(Saved data entries)
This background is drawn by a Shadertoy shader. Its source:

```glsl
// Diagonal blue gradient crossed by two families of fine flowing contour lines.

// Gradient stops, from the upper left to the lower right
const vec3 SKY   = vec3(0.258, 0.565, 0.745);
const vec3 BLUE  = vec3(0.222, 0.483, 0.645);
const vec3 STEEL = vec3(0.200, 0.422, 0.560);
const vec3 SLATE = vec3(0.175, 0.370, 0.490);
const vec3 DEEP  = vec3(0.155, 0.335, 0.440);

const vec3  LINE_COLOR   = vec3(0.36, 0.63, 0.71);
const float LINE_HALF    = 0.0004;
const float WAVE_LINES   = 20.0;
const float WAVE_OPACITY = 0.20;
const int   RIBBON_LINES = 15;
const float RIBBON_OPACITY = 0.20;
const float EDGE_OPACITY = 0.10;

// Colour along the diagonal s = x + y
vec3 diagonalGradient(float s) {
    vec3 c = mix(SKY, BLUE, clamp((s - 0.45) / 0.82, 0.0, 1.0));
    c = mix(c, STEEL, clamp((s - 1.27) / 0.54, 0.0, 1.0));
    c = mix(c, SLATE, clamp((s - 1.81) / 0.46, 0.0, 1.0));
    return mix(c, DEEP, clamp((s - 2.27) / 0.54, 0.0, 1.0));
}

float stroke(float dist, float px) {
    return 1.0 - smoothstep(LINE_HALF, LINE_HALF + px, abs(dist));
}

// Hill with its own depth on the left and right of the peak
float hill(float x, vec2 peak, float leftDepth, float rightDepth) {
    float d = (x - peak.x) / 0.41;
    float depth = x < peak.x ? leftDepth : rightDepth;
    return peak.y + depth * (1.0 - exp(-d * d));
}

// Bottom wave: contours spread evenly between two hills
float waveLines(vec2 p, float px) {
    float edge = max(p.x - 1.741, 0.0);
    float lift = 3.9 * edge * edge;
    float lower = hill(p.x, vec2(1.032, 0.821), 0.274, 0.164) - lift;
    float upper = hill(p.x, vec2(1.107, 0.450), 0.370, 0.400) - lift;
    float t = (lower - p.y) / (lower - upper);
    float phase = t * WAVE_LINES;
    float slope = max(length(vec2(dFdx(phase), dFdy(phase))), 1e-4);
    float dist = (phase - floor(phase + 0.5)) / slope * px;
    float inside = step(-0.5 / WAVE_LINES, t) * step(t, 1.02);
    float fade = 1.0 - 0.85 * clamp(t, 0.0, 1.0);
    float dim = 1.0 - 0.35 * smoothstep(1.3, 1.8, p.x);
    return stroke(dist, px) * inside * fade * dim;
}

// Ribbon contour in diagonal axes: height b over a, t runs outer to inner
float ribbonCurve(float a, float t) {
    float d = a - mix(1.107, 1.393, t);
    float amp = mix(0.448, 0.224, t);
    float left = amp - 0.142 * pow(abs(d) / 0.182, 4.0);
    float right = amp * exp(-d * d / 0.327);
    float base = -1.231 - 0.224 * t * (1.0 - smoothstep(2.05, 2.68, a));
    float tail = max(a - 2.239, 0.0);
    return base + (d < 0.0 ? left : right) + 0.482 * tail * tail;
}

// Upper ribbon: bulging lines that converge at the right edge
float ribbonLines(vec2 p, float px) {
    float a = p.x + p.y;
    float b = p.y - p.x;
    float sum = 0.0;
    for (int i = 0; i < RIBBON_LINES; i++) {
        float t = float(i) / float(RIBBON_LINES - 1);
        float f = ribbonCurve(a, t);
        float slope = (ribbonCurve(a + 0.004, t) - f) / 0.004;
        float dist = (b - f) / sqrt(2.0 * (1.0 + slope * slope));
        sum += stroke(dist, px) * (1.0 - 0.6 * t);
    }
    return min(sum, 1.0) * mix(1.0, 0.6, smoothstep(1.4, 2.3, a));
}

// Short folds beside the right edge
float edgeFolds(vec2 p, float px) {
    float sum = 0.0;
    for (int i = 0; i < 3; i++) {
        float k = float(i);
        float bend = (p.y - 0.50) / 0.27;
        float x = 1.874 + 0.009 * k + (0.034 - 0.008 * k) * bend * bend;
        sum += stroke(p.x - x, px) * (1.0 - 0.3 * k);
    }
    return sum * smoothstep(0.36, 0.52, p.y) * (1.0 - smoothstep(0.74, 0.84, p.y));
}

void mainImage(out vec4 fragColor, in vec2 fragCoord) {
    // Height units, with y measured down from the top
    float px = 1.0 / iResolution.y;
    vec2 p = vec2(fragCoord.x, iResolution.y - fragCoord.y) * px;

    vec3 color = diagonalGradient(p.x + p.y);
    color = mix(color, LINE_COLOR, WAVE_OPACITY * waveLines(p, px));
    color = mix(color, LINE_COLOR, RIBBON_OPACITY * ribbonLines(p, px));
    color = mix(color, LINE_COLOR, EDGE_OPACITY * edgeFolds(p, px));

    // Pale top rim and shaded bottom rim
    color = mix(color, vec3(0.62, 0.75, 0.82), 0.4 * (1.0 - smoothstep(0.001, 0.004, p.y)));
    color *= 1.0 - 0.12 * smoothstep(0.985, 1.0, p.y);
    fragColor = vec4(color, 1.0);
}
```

Assignment:
From the entries, report every line in which the string "ribbonCurve" occurs.

Response to this task:
float ribbonCurve(float a, float t) {
        float f = ribbonCurve(a, t);
        float slope = (ribbonCurve(a + 0.004, t) - f) / 0.004;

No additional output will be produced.